A single number is the whole answer: the count of lines in these entries that hold "look".

◆ GIVEN RECORDS:
■ ■ ■
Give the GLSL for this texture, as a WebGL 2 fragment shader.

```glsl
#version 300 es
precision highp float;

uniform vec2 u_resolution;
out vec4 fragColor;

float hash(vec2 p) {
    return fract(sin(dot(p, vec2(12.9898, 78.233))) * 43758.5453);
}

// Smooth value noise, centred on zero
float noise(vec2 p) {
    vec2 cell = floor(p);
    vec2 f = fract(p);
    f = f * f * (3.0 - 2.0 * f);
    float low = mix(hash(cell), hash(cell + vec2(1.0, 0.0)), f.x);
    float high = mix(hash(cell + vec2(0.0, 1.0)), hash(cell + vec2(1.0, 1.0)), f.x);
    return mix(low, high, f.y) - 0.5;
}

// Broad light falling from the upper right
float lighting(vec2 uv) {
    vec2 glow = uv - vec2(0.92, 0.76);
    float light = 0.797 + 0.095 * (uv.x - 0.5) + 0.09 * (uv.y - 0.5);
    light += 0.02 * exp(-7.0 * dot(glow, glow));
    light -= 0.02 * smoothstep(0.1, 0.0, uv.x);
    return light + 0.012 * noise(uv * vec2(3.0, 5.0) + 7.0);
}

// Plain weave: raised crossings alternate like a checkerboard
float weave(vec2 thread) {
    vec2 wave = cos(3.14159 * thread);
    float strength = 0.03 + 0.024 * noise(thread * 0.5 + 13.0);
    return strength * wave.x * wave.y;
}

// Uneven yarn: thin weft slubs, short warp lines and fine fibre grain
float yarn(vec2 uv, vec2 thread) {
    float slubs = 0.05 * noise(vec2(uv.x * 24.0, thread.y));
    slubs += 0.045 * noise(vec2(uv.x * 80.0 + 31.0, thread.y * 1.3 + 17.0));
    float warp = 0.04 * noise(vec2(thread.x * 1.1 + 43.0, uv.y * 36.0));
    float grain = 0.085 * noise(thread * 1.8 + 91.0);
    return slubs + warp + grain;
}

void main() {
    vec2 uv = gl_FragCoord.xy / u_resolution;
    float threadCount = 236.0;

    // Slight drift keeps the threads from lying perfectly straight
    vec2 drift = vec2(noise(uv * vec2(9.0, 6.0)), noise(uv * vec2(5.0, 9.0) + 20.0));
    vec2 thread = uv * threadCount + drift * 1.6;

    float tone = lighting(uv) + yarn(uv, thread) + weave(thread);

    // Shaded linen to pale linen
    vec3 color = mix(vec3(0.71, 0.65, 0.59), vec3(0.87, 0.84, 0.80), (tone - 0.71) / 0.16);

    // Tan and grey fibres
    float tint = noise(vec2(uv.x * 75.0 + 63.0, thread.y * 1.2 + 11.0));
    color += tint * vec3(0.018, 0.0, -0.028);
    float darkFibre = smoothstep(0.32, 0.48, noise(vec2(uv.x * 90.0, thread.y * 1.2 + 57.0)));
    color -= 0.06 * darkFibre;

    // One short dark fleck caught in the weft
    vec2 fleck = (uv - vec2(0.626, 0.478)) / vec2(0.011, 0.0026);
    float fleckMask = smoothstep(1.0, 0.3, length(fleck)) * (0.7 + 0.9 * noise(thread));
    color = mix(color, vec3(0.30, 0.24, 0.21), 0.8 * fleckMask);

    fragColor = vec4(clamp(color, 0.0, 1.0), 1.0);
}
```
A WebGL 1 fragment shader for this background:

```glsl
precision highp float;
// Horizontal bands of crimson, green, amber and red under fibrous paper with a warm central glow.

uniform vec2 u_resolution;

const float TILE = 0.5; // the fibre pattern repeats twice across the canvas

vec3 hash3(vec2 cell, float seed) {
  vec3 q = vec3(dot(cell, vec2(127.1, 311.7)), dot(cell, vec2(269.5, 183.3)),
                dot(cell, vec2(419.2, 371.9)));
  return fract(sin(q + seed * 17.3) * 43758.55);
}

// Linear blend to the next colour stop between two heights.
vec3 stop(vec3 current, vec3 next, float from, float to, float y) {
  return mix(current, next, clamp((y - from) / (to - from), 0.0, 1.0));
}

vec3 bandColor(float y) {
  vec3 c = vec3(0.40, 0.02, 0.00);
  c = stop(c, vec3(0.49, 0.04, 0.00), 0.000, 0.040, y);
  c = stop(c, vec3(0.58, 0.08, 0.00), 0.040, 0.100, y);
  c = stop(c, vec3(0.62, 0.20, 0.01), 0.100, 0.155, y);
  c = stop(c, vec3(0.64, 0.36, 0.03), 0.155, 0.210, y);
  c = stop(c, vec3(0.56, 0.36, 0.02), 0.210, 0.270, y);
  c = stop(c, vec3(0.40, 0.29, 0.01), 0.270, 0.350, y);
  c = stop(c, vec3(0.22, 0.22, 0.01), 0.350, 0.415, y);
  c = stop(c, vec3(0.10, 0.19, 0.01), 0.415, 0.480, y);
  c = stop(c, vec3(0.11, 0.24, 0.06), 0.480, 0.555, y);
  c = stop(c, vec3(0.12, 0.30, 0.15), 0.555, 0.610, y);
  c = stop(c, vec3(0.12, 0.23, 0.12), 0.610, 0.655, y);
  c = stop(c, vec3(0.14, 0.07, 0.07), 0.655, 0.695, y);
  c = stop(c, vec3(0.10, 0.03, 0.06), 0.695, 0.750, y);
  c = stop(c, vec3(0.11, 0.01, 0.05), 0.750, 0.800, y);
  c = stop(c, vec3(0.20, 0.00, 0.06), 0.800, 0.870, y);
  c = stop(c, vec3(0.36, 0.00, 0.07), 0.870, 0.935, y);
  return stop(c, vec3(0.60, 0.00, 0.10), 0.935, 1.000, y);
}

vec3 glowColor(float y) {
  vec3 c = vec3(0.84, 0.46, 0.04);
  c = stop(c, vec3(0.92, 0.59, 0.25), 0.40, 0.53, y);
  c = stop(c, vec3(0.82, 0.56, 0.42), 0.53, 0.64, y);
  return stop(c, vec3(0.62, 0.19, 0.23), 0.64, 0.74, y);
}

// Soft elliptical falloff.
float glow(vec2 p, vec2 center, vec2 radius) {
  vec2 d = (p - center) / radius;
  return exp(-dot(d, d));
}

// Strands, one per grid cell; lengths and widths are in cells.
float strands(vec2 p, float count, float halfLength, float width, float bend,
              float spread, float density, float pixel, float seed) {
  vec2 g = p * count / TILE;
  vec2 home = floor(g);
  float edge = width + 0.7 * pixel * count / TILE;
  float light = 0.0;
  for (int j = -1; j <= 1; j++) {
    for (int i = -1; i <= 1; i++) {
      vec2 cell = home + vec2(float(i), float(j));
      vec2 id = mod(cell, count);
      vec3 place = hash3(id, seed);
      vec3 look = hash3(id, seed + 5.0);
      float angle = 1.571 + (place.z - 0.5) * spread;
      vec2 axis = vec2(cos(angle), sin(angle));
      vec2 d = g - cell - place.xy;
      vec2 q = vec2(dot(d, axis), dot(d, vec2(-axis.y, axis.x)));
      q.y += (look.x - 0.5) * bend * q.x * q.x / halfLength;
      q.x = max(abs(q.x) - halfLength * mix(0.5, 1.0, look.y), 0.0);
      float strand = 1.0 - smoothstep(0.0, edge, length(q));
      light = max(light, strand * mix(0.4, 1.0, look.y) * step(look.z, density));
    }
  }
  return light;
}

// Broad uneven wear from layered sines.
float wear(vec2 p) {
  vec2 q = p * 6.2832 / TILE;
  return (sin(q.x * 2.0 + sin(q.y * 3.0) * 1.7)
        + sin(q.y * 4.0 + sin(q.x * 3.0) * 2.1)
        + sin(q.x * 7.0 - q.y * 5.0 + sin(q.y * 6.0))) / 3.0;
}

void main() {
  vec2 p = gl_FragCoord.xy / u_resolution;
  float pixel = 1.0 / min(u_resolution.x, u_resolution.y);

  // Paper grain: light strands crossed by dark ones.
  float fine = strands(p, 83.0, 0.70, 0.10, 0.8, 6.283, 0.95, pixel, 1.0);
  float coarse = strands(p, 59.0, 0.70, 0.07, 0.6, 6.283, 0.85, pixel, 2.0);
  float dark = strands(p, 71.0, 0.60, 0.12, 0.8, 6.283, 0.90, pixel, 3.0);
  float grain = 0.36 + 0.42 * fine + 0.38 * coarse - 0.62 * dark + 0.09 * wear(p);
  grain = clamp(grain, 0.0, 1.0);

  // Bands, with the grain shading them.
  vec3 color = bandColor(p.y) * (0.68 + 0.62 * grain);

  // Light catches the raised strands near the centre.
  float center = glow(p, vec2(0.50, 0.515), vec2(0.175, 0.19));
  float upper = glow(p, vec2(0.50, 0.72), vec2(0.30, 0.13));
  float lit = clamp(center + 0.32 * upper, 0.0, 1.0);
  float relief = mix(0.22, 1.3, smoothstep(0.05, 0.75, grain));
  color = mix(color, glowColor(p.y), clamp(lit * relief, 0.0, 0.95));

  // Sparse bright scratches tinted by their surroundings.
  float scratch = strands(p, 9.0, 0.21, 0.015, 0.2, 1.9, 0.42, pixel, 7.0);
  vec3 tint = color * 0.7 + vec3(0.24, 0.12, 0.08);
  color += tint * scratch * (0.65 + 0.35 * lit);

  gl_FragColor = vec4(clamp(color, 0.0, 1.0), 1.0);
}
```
■ ■ ■
◆ EXPECTED ANSWER: 4